▶ [EXERCISE DIRECTIONS] Take the data below and filter it for lines containing the word "seed"; show each line found.

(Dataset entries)
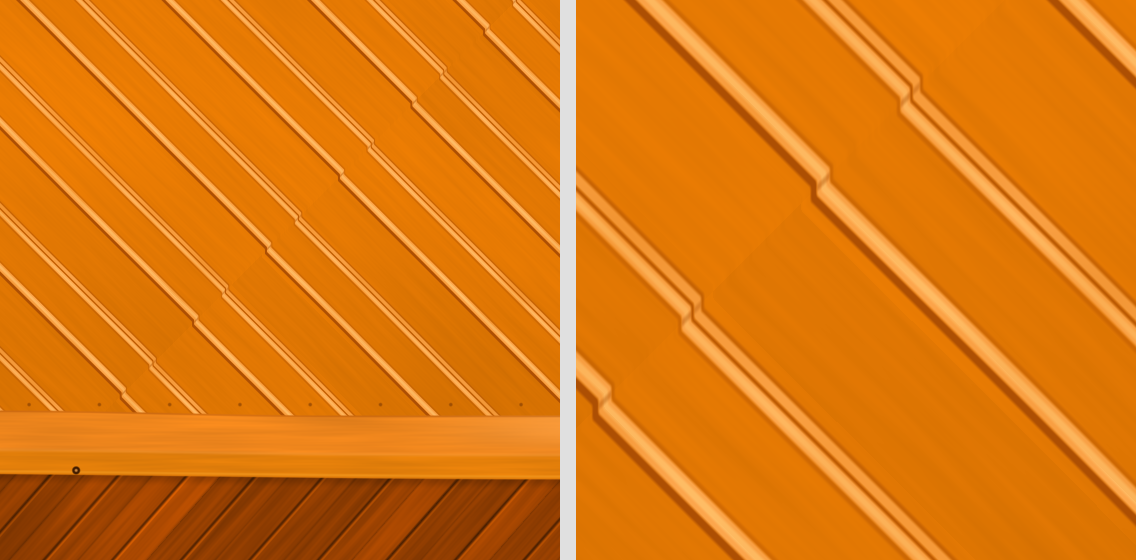
Left: the whole. Right: its middle third, enlarged.
Give the GLSL for this texture, as a Shadertoy shader.

```glsl
// Varnished pine cladding: diagonal boards with alternating single and double
// lit grooves that step at one joint, above a level beam and dark soffit boards.
// Boards use rotated coordinates, folded with mod; gradient noise gives the grain.

#define PERIOD 0.2597        // horizontal distance between single grooves
#define SINGLE_AT 0.0425     // first single groove on the top edge
#define DOUBLE_AT 0.1470     // first double groove on the top edge
#define JOINT_AT 0.922       // diagonal on which the boards are butted
#define JOINT_STEP 0.0085    // sideways step of the grooves at the joint
#define SOFFIT_PERIOD 0.1225 // width of a soffit board
#define BOARD vec3(0.89, 0.47, 0.01)
#define GROOVE vec3(0.68, 0.31, 0.01)
#define LIT vec3(0.99, 0.65, 0.30)
#define GLINT vec3(1.00, 0.78, 0.44)
#define BEAM vec3(0.93, 0.52, 0.11)
#define SOFFIT vec3(0.57, 0.24, 0.00)

float hash(float n) { return fract(sin(n * 127.1 + 3.7) * 4375.85); }

vec2 gradient(vec2 cell) {
    float angle = 6.2832 * hash(cell.x + 57.3 * cell.y);
    return vec2(cos(angle), sin(angle));
}

float noise(vec2 p) {
    vec2 i = floor(p), f = fract(p), w = f * f * f * (f * (f * 6.0 - 15.0) + 10.0);
    vec2 e = vec2(1.0, 0.0);
    float low = mix(dot(gradient(i), f), dot(gradient(i + e), f - e), w.x);
    float high = mix(dot(gradient(i + e.yx), f - e.yx), dot(gradient(i + 1.0), f - 1.0), w.x);
    return mix(low, high, w.y);
}

// Soft stripe around d = 0
float stripe(float d, float halfWidth, float soft) {
    return 1.0 - smoothstep(halfWidth - soft, halfWidth + soft, abs(d));
}

// Signed distance to the nearest of a row of lines
float repeatLine(float x, float period) {
    return mod(x + 0.5 * period, period) - 0.5 * period;
}

vec3 wallBoards(vec2 p, float soft) {
    float across = p.x - p.y, along = p.x + p.y;
    float pastJoint = smoothstep(JOINT_AT - 0.006, JOINT_AT + 0.006, along);
    float t = across + JOINT_STEP * pastJoint + 0.002 * noise(vec2(along * 3.0, across * 2.0));
    float single = repeatLine(t - SINGLE_AT, PERIOD);
    float twin = repeatLine(t - DOUBLE_AT, PERIOD);

    // Board tone, broad shading and fine grain
    float id = floor((t - SINGLE_AT) / PERIOD) * 2.0 + step(0.0, twin) * step(single, 0.0);
    float tone = 0.04 * (hash(id + 31.0 * step(JOINT_AT, along)) - 0.5);
    tone += 0.06 * noise(p * 2.3 + 4.0) + 0.035 * noise(vec2(t * 70.0, along * 3.5));
    tone += 0.02 * noise(vec2(t * 190.0, along * 9.0)) - 0.03 * smoothstep(0.45, 0.8, p.y);
    vec3 color = BOARD * (1.0 + tone);

    // Shaded flanks of the grooves
    float shade = stripe(single + 0.0105, 0.0035, soft) + 0.35 * stripe(single - 0.0105, 0.002, soft);
    shade += 0.4 * stripe(twin + 0.0145, 0.002, soft) + 0.5 * stripe(twin - 0.0125, 0.002, soft);
    color = mix(color, GROOVE, min(shade, 1.0));

    // Lit bevels, uneven along their length
    float wear = 0.9 + 0.35 * noise(vec2(along * 9.0, id * 3.7));
    float lit = stripe(single - 0.001, 0.0075, soft);
    lit += stripe(twin + 0.0063, 0.0057, soft) + 0.85 * stripe(twin - 0.0067, 0.0042, soft);
    color = mix(color, LIT, clamp(lit * wear, 0.0, 1.0));
    float glint = stripe(single - 0.0015, 0.003, soft) + 0.8 * stripe(twin + 0.0063, 0.0025, soft);
    color = mix(color, GLINT, clamp(glint * wear, 0.0, 1.0) * (0.65 + 0.3 * noise(p * 4.0)));
    color = mix(color, GROOVE, 0.8 * stripe(twin - 0.0008, 0.0013, soft));
    color = mix(color, GROOVE, 0.4 * stripe(along - JOINT_AT, 0.002, soft) * min(lit, 1.0));

    // Nail heads just above the beam
    vec2 nail = vec2(repeatLine(p.x - 0.052, 0.1255), p.y - 0.7225);
    return mix(color, GROOVE * 0.75, 0.65 * stripe(length(nail), 0.003, soft));
}

vec3 beam(vec2 p, float top, float bottom, float soft) {
    float h = (p.y - top) / (bottom - top);
    float grain = noise(vec2(p.x * 4.0, p.y * 90.0)) + 0.6 * noise(vec2(p.x * 9.0, p.y * 240.0));
    vec3 color = mix(BEAM, vec3(0.88, 0.49, 0.04), smoothstep(0.58, 0.66, h));
    color *= 1.0 + 0.06 * grain + 0.06 * noise(p * vec2(5.0, 14.0));
    color = mix(color, LIT, 0.65 * smoothstep(0.65, 1.1, p.x) * (1.0 - smoothstep(0.2, 0.7, h)));
    color = mix(color, LIT, 0.3 * stripe(h - 0.62, 0.02, 0.03));
    color = mix(color, GROOVE, 0.45 * stripe(p.y - top, 0.003, soft));
    color = mix(color, vec3(0.95, 0.60, 0.12), 0.6 * stripe(p.y - bottom + 0.005, 0.002, soft));
    float knot = length(p - vec2(0.136, 0.840));
    color = mix(color, SOFFIT * 0.45, stripe(knot, 0.007, soft));
    return mix(color, LIT * 0.8, stripe(knot, 0.0025, soft));
}

vec3 soffit(vec2 p, float bottom, float soft) {
    float s = p.x + 0.88 * p.y - 0.958;
    float strip = floor(s / SOFFIT_PERIOD * 2.0);
    float grain = noise(vec2(s * 55.0, p.y * 5.0)) + 0.5 * noise(vec2(s * 150.0, p.y * 8.0));
    float tone = 0.88 + 0.3 * hash(strip + 2.0) + 0.18 * grain;
    tone *= 0.85 + 0.15 * smoothstep(0.0, 0.2, p.x);
    vec3 color = SOFFIT * tone + vec3(0.02, 0.01, 0.005);
    color *= 1.0 - 0.35 * stripe(repeatLine(s, SOFFIT_PERIOD), 0.003, soft * 1.5);
    color *= 1.0 - 0.15 * stripe(repeatLine(s, SOFFIT_PERIOD * 0.5), 0.002, soft * 1.5);
    color += vec3(0.12, 0.06, 0.0) * stripe(repeatLine(s - 0.007, SOFFIT_PERIOD), 0.002, soft);
    return color * (0.82 + 0.18 * smoothstep(0.0, 0.02, p.y - bottom));
}

void mainImage(out vec4 fragColor, in vec2 fragCoord) {
    vec2 p = fragCoord / iResolution.y;
    p.y = 1.0 - p.y; // measured down from the top edge
    float soft = max(0.0018, 1.0 / iResolution.y);
    float top = 0.733 + 0.009 * smoothstep(0.0, 0.6, p.x);
    float bottom = 0.845 + 0.011 * smoothstep(-0.3, 1.0, p.x);
    vec3 color = wallBoards(p, soft);
    color = mix(color, beam(p, top, bottom, soft), smoothstep(-soft, soft, p.y - top));
    color = mix(color, soffit(p, bottom, soft), smoothstep(-soft, soft, p.y - bottom));
    fragColor = vec4(clamp(color, 0.0, 1.0), 1.0);
}
```
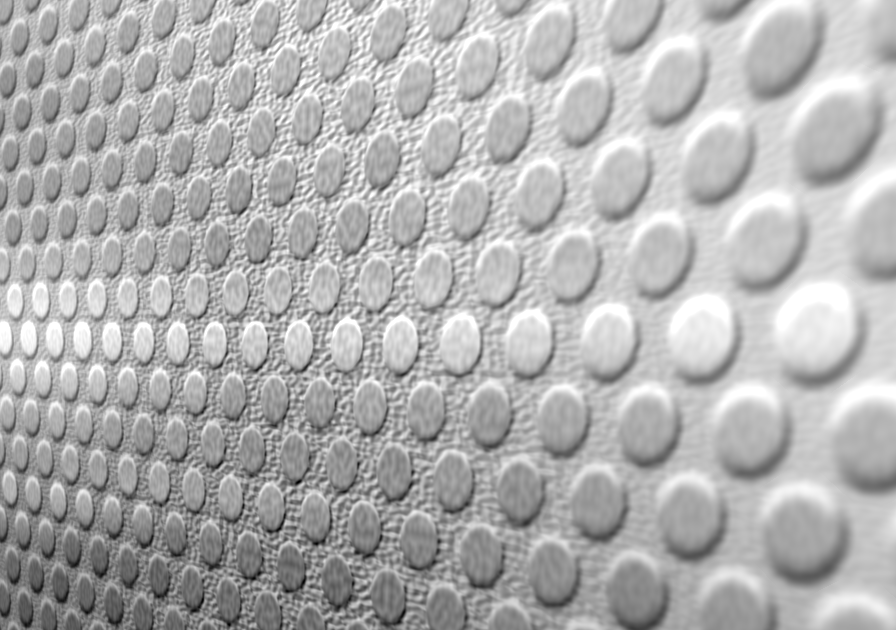
This texture is drawn by a Shadertoy shader. Its source:

```glsl
// Embossed plastic sheet: staggered oval studs receding to the left, with pebbled grain.
#define STUD_RADIUS vec2(0.315, 0.445)  // in column and row spacings
#define GRAIN_FREQ vec2(8.0, 10.0)      // pebbles per column and row
#define GRAIN_DEPTH 0.42
#define FOCUS_X 0.50                    // sharpest place across the sheet
#define RIM_LIGHT 0.25
#define SHADOW_DEPTH 0.36
#define GLARE_Y 0.48
#define GLARE_GAIN 0.20
#define TINT_VARIATION 0.06

const vec2 RIM_DIR = vec2(-0.20, 0.98);
const vec2 SHADOW_DIR = vec2(0.72, -0.69);

float hash(vec2 p) {
    return fract(sin(dot(p, vec2(127.1, 311.7))) * 43758.55);
}

vec2 gradientAt(vec2 cell) {
    float angle = 6.2832 * hash(cell);
    return vec2(cos(angle), sin(angle));
}

float gradientNoise(vec2 p) {
    vec2 i = floor(p), f = fract(p);
    vec2 w = f * f * f * (f * (f * 6.0 - 15.0) + 10.0);
    vec2 e = vec2(1.0, 0.0);
    float low = mix(dot(gradientAt(i), f), dot(gradientAt(i + e), f - e), w.x);
    float high = mix(dot(gradientAt(i + e.yx), f - e.yx),
                     dot(gradientAt(i + e.xx), f - e.xx), w.x);
    return mix(low, high, w.y);
}

float bell(float x, float width) {
    return exp(-x * x / (width * width));
}

// Row pitch shrinks towards the left
float rowPitch(float d) {
    return 0.0944 + d * (0.0745 + 0.0162 * d);
}

// Canvas position to (column, row) on the receding sheet
vec2 sheetCoords(vec2 pos) {
    float d = pos.x - 0.55;
    float row = (pos.y - 0.452 - 0.0324 * d * d) / rowPitch(d);
    float lean = d - row * (0.0041 + 0.0117 * d);
    return vec2(lean / (0.0804 + lean * (0.0525 + 0.0081 * lean)), row);
}

// Offset to the closest stud, in stud radii; also yields its lattice index
vec2 nearestStud(vec2 sheet, out vec2 id) {
    vec2 best = vec2(9.0);
    for (int k = -1; k <= 1; k++) {
        float row = floor(sheet.y + 0.5) + float(k);
        float stagger = 0.5 * mod(row, 2.0);
        vec2 center = vec2(floor(sheet.x - stagger + 0.5) + stagger, row);
        vec2 q = (sheet - center) / STUD_RADIUS;
        if (dot(q, q) < dot(best, best)) {
            best = q;
            id = center;
        }
    }
    return best;
}

float wallTone(vec2 pos) {
    float t = smoothstep(0.0, 1.0, 0.65 * pos.y + 0.45 * pos.x);
    float glow = bell(pos.x, 0.24) * bell(pos.y - 0.47, 0.20);
    return mix(0.46, 0.84, t) + 0.22 * glow;
}

float faceTone(vec2 pos, vec2 id) {
    float left = smoothstep(0.9, 0.1, pos.x);
    float lift = smoothstep(0.62, 0.45, pos.y) * smoothstep(0.1, 0.25, pos.y);
    float glare = bell(pos.y - GLARE_Y, 0.085) * GLARE_GAIN
                + bell(pos.y - 0.21, 0.05) * 0.14 * left;
    return wallTone(pos) - 0.09 + 0.11 * lift * left + glare
         + TINT_VARIATION * (hash(id * 2.0 + 7.0) - 0.5);
}

void mainImage(out vec4 fragColor, in vec2 fragCoord) {
    vec2 pos = fragCoord / iResolution.y;
    vec2 sheet = sheetCoords(pos);
    vec2 id;
    vec2 q = nearestStud(sheet, id);
    float r = length(q);
    vec2 dir = q / max(r, 0.001);

    // Depth of field widens the edges away from the focus
    float pixel = 1.0 / (iResolution.y * rowPitch(pos.x - 0.55) * STUD_RADIUS.x);
    float blur = 0.04 + 0.16 * smoothstep(FOCUS_X, 1.4, pos.x)
               + 0.10 * smoothstep(FOCUS_X, 0.0, pos.x);
    float edge = blur + pixel;
    float sharp = 0.10 + 0.90 * bell(pos.x - FOCUS_X, 0.36);
    float inside = 1.0 - smoothstep(1.0 - edge, 1.0 + edge, r);

    // Pebbled wall, lit from the upper left
    vec2 g = sheet * GRAIN_FREQ;
    g += 0.35 * gradientNoise(g * 0.6 + 19.0);
    float relief = gradientNoise(g) - gradientNoise(g + vec2(-0.35, 0.35));
    float wall = wallTone(pos) + GRAIN_DEPTH * sharp * relief;

    // Shadow around the lower right of each stud
    float facing = smoothstep(-0.25, 0.9, dot(dir, SHADOW_DIR));
    float reach = 1.0 - smoothstep(1.0, 1.22 + blur, r);
    wall -= SHADOW_DEPTH * facing * reach;

    // Scuffed stud face with a raised rim
    float scuff = gradientNoise(sheet * vec2(11.0, 6.0) + id * 3.7);
    float face = faceTone(pos, id) + 0.13 * (0.25 + sharp) * scuff;
    float tone = mix(wall, face, inside);
    float rim = bell(r - 0.95, 0.07 + 0.9 * blur);
    float lit = dot(dir, RIM_DIR);
    tone += rim * (RIM_LIGHT * smoothstep(-0.1, 0.9, lit)
                 - 0.14 * smoothstep(0.2, 0.9, -lit));

    fragColor = vec4(vec3(clamp(tone, 0.0, 1.0)), 1.0);
}
```
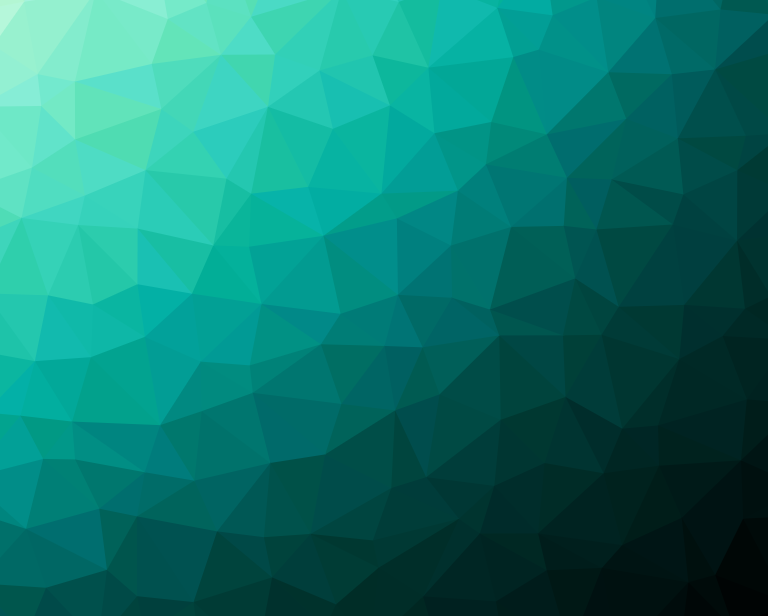
Give the GLSL for this background, as a WebGL 2 fragment shader.

```glsl
#version 300 es
precision highp float;

uniform vec2 u_resolution;
out vec4 outColor;

const float ROWS = 10.6;

float cross2(vec2 a, vec2 b) {
    return a.x * b.y - a.y * b.x;
}

vec2 hash22(vec2 p) {
    vec3 q = fract(vec3(p.xyx) * vec3(0.1031, 0.1030, 0.0973));
    q += dot(q, q.yzx + 33.33);
    return fract((q.xx + q.yz) * q.zy);
}

// Grid node moved by a random offset
vec2 meshVertex(vec2 node) {
    return node + 0.66 * (hash22(node + 37.0) - 0.5);
}

// Mint to teal to black
vec3 palette(float t) {
    const vec3 stops[9] = vec3[9](
        vec3(0.72, 0.97, 0.87), vec3(0.43, 0.91, 0.77), vec3(0.20, 0.82, 0.71),
        vec3(0.01, 0.69, 0.62), vec3(0.00, 0.48, 0.46), vec3(0.00, 0.30, 0.285),
        vec3(0.00, 0.18, 0.165), vec3(0.00, 0.085, 0.08), vec3(0.0));
    float k = clamp(t, 0.0, 1.0) * 8.0;
    int i = min(int(k), 7);
    return mix(stops[i], stops[i + 1], k - float(i));
}

// Flat facet colour, taken at its middle (0 to 1 from the top left)
vec3 facetColor(vec2 middle, vec2 seed) {
    vec2 c = clamp(middle, 0.0, 1.0);
    float skew = c.x - c.y;
    vec2 rnd = hash22(seed + 91.0) - 0.5;
    float t = 0.5 * (c.x + c.y + 0.2 * skew * skew) + 0.03 * rnd.x;
    vec3 color = palette(t);
    color.b *= 1.0 + 0.12 * rnd.y;
    return color;
}

float edgeDistance(vec2 p, vec2 a, vec2 b) {
    return cross2(normalize(b - a), p - a);
}

// Adds one triangle, weighted by its smooth coverage
void addFacet(inout vec4 total, vec2 p, vec2 a, vec2 b, vec2 c,
              vec2 gridSize, vec2 origin, vec2 seed) {
    float inside = min(edgeDistance(p, a, b),
                   min(edgeDistance(p, b, c), edgeDistance(p, c, a)));
    float pixel = ROWS / u_resolution.y;
    float weight = clamp(inside / pixel + 0.5, 0.0, 1.0);
    if (weight > 0.0) {
        vec2 middle = ((a + b + c) / 3.0 + origin) / gridSize;
        total += weight * vec4(facetColor(middle, seed), 1.0);
    }
}

void main() {
    vec2 uv = gl_FragCoord.xy / u_resolution;
    uv.y = 1.0 - uv.y;
    vec2 gridSize = ROWS * vec2(u_resolution.x / u_resolution.y, 1.0);
    vec2 origin = vec2(0.57, 0.08);
    vec2 p = uv * gridSize - origin;
    vec4 total = vec4(0.0);

    for (int y = -1; y <= 1; y++) {
        for (int x = -1; x <= 1; x++) {
            vec2 cell = floor(p) + vec2(x, y);
            vec2 a = meshVertex(cell);
            vec2 b = meshVertex(cell + vec2(1.0, 0.0));
            vec2 c = meshVertex(cell + vec2(1.0, 1.0));
            vec2 d = meshVertex(cell + vec2(0.0, 1.0));

            // Delaunay split: opposite angles must add to less than half a turn
            float split = cross2(c - b, a - b) * dot(a - d, c - d)
                        + dot(c - b, a - b) * cross2(a - d, c - d);
            vec2 seed = cell * 2.0;
            if (split > 0.0) {
                addFacet(total, p, a, b, c, gridSize, origin, seed);
                addFacet(total, p, a, c, d, gridSize, origin, seed + 1.0);
            } else {
                addFacet(total, p, a, b, d, gridSize, origin, seed);
                addFacet(total, p, b, c, d, gridSize, origin, seed + 1.0);
            }
        }
    }
    outColor = vec4(total.rgb / max(total.a, 0.001), 1.0);
}
```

▶ [SOLUTION TO THIS EXERCISE]
vec3 facetColor(vec2 middle, vec2 seed) {
    vec2 rnd = hash22(seed + 91.0) - 0.5;
              vec2 gridSize, vec2 origin, vec2 seed) {
        total += weight * vec4(facetColor(middle, seed), 1.0);
            vec2 seed = cell * 2.0;
                addFacet(total, p, a, b, c, gridSize, origin, seed);
                addFacet(total, p, a, c, d, gridSize, origin, seed + 1.0);
                addFacet(total, p, a, b, d, gridSize, origin, seed);
                addFacet(total, p, b, c, d, gridSize, origin, seed + 1.0);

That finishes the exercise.